Relationship of autonomic imbalance and circadian disruption with obesity and type 2 diabetes in resistant hypertensive patients
1 Cardiovascular Pharmacology Laboratory, Faculty of Medical Sciences and Clinic Hospital, State University of Campinas (UNICAMP), Campinas, São Paulo, Brazil
2 Cardiology Department, Faculty of Medical Sciences and Clinic Hospital, State of Campinas (UNICAMP), Campinas, São Paulo, Brazil
3 Hypertension Unit, Heart Institute (InCor), Clinical Hospital of São Paulo, Faculty of Medicine, University of São Paulo, São Paulo, Brazil
4 Cardiovascular & Metabolism Unit, Pharma Sector, Novartis Biociências S.A., São Paulo, Brazil
Cardiovascular Diabetology 2011, 10:24 doi:10.1186/1475-2840-10-24Published: 22 March 2011
Hypertension, diabetes and obesity are not isolated findings, but a series of interacting interactive physiologic derangements. Taking into account genetic background and lifestyle behavior, AI (autonomic imbalance) could be a common root for RHTN (resistant hypertension) or RHTN plus type 2 diabetes (T2D) comorbidity development. Moreover, circadian disruption can lead to metabolic and vasomotor impairments such as obesity, insulin resistance and resistant hypertension. In order to better understand the triggered emergence of obesity and T2D comorbidity in resistant hypertension, we investigated the pattern of autonomic activity in the circadian rhythm in RHTN with and without type 2 diabetes (T2D), and its relationship with serum adiponectin concentration.
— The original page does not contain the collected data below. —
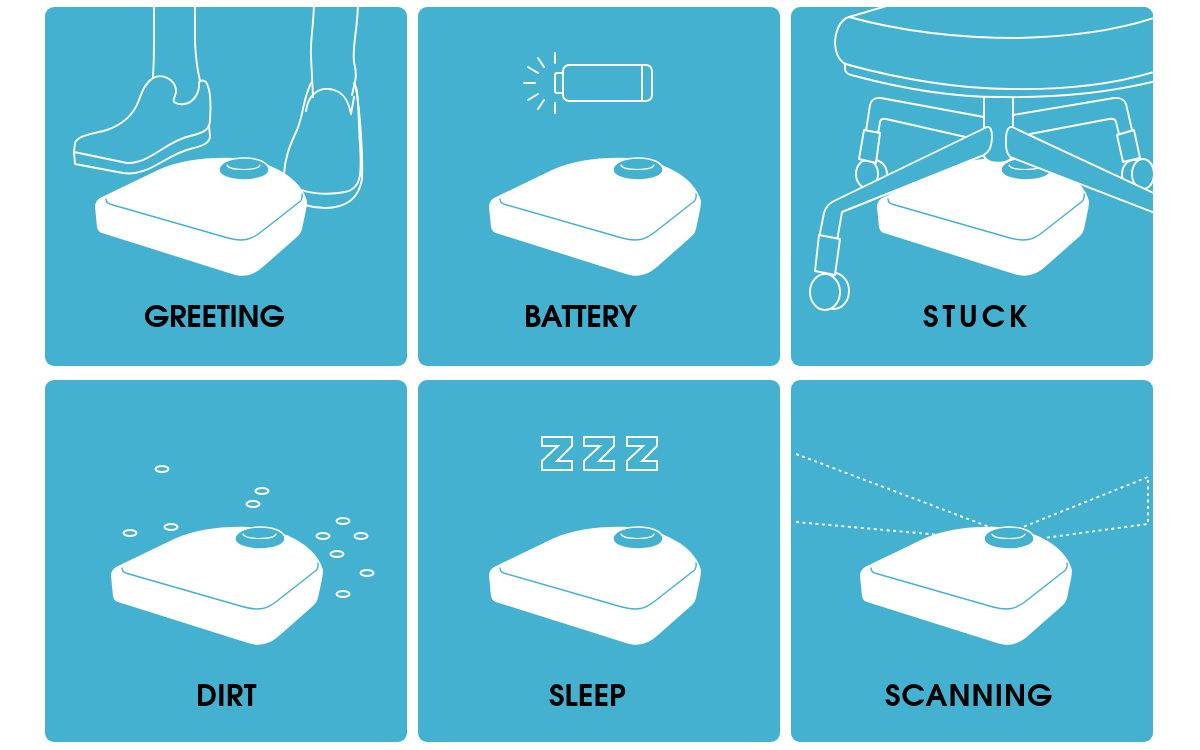
<!DOCTYPE html>
<html lang="en">
<head>
<meta charset="utf-8">
<title>Robot vacuum states</title>
<style>
:root { --sky: #45b1d0; --line: #fff; --ink: #000; }
* { box-sizing: border-box; margin: 0; }
body { width: 1200px; height: 750px; overflow: hidden; background: #fff; }
.states {
  display: grid;
  grid-template-columns: repeat(3, 362px);
  grid-template-rows: 359px 362px;
  gap: 14px 11px;
  padding: 7px 0 0 45px;
}
.state { display: grid; grid-template: 100% / 100%; overflow: hidden; border-radius: 9px; background: var(--sky); }
.scene, .label { grid-area: 1 / 1; }
.scene { display: block; width: 100%; height: 100%; fill: none; stroke: var(--line); stroke-width: 1.9; stroke-linejoin: round; stroke-linecap: round; }
.label {
  align-self: end;
  display: flex;
  align-items: baseline;
  margin: 0 0 var(--drop, 39px) var(--start);
  font: 700 30px/0 "TeX Gyre Adventor", "Century Gothic", sans-serif;
  letter-spacing: var(--track, 0);
  white-space: nowrap;
  color: var(--ink);
}
.label::before { content: ""; height: 30px; }
.greeting { --start: 99px; --track: -.2px; }
.battery { --start: 106px; --track: -.2px; }
.stuck { --start: 132px; --track: 3.8px; }
.dirt { --start: 151px; --track: .2px; --drop: 36px; }
.sleep { --start: 131px; --drop: 36px; }
.scanning { --start: 94px; --track: .9px; --drop: 36px; }
.solid { fill: var(--sky); }
.beam { stroke-dasharray: 3 3.5; stroke-linecap: butt; }
.defs { position: absolute; width: 0; height: 0; }
.body { fill: var(--line); stroke: none; }
.seam { fill: none; stroke: var(--sky); stroke-width: 1.4; }
.dome { fill: var(--sky); stroke: var(--line); stroke-width: 1.4; }
.glint { fill: none; stroke: var(--line); stroke-width: 1.2; }
</style>
</head>
<body>
<svg class="defs" aria-hidden="true">
  <defs>
    <g id="robot">
      <path class="body" d="M0 50Q0 43 7 40L63 13C84 4 108 0 138 1C172 2 206 20 212 44Q212 48 211 53L207 72Q206 76 203 79L169 109C159 118 149 121 137 117L7 76Q3 75 2 70Z"/>
      <path class="seam" d="M11 42C11 46 14 47 18 48L133 81C148 85 156 83 166 75L203 46Q208 43 207 37"/>
      <path class="dome" d="M124 13C124 5 136 1 149 1S174 5 174 13C174 19 162 23 149 23S124 19 124 13Z"/>
      <path class="glint" d="M132 8C134 14 163 14 165 8"/>
    </g>
    <ellipse id="speck" rx="6.5" ry="3"/>
    <path id="snore" d="M0 0H30V9L15 24H30V33H0V24L16 9H0Z" stroke-linejoin="miter"/>
  </defs>
</svg>

<main class="states">
  <section class="state greeting">
    <svg class="scene" viewBox="45 7 362 359" role="img" aria-label="Feet stepping up to the robot vacuum">
      <g class="left-foot">
        <path d="M154 0V42Q154 60 153 78M195 0V42Q196 64 200 81"/>
        <path d="M153 78C145 83 142 92 139 100C133 117 121 125 107 130C93 134 78 135 75 143L74 152L127 163C150 164 166 141 190 136C204 133 210 129 210 120C211 108 211 89 206 82Q202 79 199 82C200 92 194 103 184 104Q178 105 174 102C172 98 177 97 176 89C174 79 162 73 153 78Z"/>
        <path d="M74 152L75 164L123 173C149 177 165 155 190 149C203 146 210 143 210 136L209 126"/>
      </g>
      <g class="right-foot">
        <path d="M314 0C314 25 310 40 311 56L313 97M358 0C358 30 352 45 354 62Q357 74 355 82L352 95"/>
        <path d="M311 83C303 99 304 113 297 130C289 147 285 158 284 174M306 111C308 96 317 88 329 89C342 90 348 99 351 114L354 97"/>
        <path d="M354 83C359 88 358 115 360 145C362 176 361 189 345 192C331 195 311 194 302 190"/>
        <path d="M356 88C360 112 363 155 362 179C359 199 345 208 325 208Q315 208 305 205"/>
      </g>
      <use href="#robot" x="95" y="157"/>
    </svg>
    <h2 class="label">GREETING</h2>
  </section>

  <section class="state battery">
    <svg class="scene" viewBox="418 7 362 359" role="img" aria-label="Flashing battery above the robot vacuum">
      <rect x="563" y="65" width="89" height="36" rx="6"/>
      <path d="M642 65V101M563 73H557Q555 73 555 75V91Q555 93 557 93H563"/>
      <path class="rays" d="M555 53V63M538 58L544 67M528 67L538 73M524 83H535M528 100L538 94M538 109L544 100M555 103V113"/>
      <use href="#robot" x="489" y="157"/>
    </svg>
    <h2 class="label">BATTERY</h2>
  </section>

  <section class="state stuck">
    <svg class="scene" viewBox="791 7 362 359" role="img" aria-label="Robot vacuum caught under an office chair">
      <g class="rear-legs">
        <path d="M984 117L881 98Q872 97 870 105L866 131M970 138L886 119Q881 118 880 122L878 134"/>
        <ellipse class="solid" cx="874" cy="174" rx="13" ry="14"/>
        <ellipse class="solid" cx="867" cy="174" rx="11" ry="14"/>
        <path class="solid" d="M864 130L880 133L876 163L859 159Z"/>
        <path d="M1013 115L1114 98Q1123 97 1126 104L1132 130M1030 134L1109 119Q1115 118 1116 122L1119 134"/>
        <ellipse class="solid" cx="1134" cy="174" rx="12" ry="14"/>
        <ellipse class="solid" cx="1143" cy="174" rx="11" ry="15"/>
        <path class="solid" d="M1117 135L1134 130L1140 158L1123 162Z"/>
      </g>
      <use href="#robot" x="877" y="157"/>
      <path class="solid" d="M984 94V156C986 165 1010 165 1013 156V94Z"/>
      <g class="front-legs">
        <ellipse class="solid" cx="834" cy="291" rx="15" ry="18"/>
        <ellipse class="solid" cx="825" cy="292" rx="15" ry="18"/>
        <path class="solid" d="M987 127L834 201Q826 205 824 213L819 238L837 241L842 212L984 155C991 151 992 144 992 137Q992 126 987 127Z"/>
        <path class="solid" d="M819 235L840 239L835 275L815 271Z"/>
        <path class="solid" d="M1012 127L1160 196V215L1010 157C1005 151 1006 144 1006 137Q1007 126 1012 127Z"/>
      </g>
      <g class="seat">
        <path class="solid" d="M845 62V69C845 73 849 75 855 76C900 88 950 97 1000 97C1060 98 1110 93 1160 80V50Z"/>
        <path class="solid" d="M890 5L849 17C839 20 835 33 835 44C836 56 840 63 849 65C900 79 960 89 1010 89C1070 90 1120 83 1160 70V0Z"/>
        <path d="M849 17C900 31 960 38 1018 38C1075 37 1120 30 1160 16"/>
      </g>
    </svg>
    <h2 class="label">STUCK</h2>
  </section>

  <section class="state dirt">
    <svg class="scene" viewBox="45 380 362 362" role="img" aria-label="Specks of dirt around the robot vacuum">
      <use href="#speck" x="162" y="469"/>
      <use href="#speck" x="262" y="491"/>
      <use href="#speck" x="253" y="504"/>
      <use href="#speck" x="130" y="533"/>
      <use href="#speck" x="171" y="527"/>
      <use href="#speck" x="343" y="521"/>
      <use href="#speck" x="323" y="536"/>
      <use href="#speck" x="361" y="536"/>
      <use href="#speck" x="337" y="554"/>
      <use href="#speck" x="367" y="573"/>
      <use href="#speck" x="343" y="594"/>
      <use href="#robot" x="111" y="526"/>
    </svg>
    <h2 class="label">DIRT</h2>
  </section>

  <section class="state sleep">
    <svg class="scene" viewBox="418 380 362 362" role="img" aria-label="Three outlined Zs above the sleeping robot vacuum">
      <use href="#snore" x="542" y="437"/>
      <use href="#snore" x="584" y="437"/>
      <use href="#snore" x="627" y="437"/>
      <use href="#robot" x="489" y="526"/>
    </svg>
    <h2 class="label">SLEEP</h2>
  </section>

  <section class="state scanning">
    <svg class="scene" viewBox="791 380 362 362" role="img" aria-label="Robot vacuum sending scanning beams to both sides">
      <path class="beam" d="M796 454L992 528M796 522L940 535"/>
      <path class="beam" d="M1018 529L1148 477V524L1044 538"/>
      <use href="#robot" x="860" y="526"/>
    </svg>
    <h2 class="label">SCANNING</h2>
  </section>
</main>
</body>
</html>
Twenty five RHTN patients (15 non-T2D and 10 T2D, 15 males, 10 females; age range 34 to 70 years) were evaluated using the following parameters: BMI (body mass index), biochemical analysis, serum adiponectinemia, echocardiogram and ambulatory electrocardiograph heart rate variability (HRV) in time and frequency domains stratified into three periods: 24 hour, day time and night time.
Both groups demonstrated similar characteristics despite of the laboratory analysis concerning T2D like fasting glucose, HbA1c levels and hypertriglyceridemia. Both groups also revealed disruption of the circadian rhythm: inverted sympathetic and parasympathetic tones during day (parasympathetic > sympathetic tone) and night periods (sympathetic > parasympathetic tone). T2D group had increased BMI and serum triglyceride levels (mean 33.7 ± 4.0 vs 26.6 ± 3.7 kg/m2 - p = 0.00; 254.8 ± 226.4 vs 108.6 ± 48.7 mg/dL - p = 0.04), lower levels of adiponectin (6729.7 ± 3381.5 vs 10911.5 ± 5554.0 ng/mL - p = 0.04) and greater autonomic imbalance evaluated by HRV parameters in time domain compared to non-T2D RHTN patients. Total patients had HRV correlated positively with serum adiponectin (r = 0.37 [95% CI -0.04 - 1.00] p = 0.03), negatively with HbA1c levels (r = -0.58 [95% CI -1.00 - -0.3] p = 0.00) and also adiponectin correlated negatively with HbA1c levels (r = -0.40 [95% CI -1.00 - -0.07] p = 0.02).
Type 2 diabetes comorbidity is associated with greater autonomic imbalance, lower adiponectin levels and greater BMI in RHTN patients. Similar circadian disruption was also found in both groups indicating the importance of lifestyle behavior in the genesis of RHTN.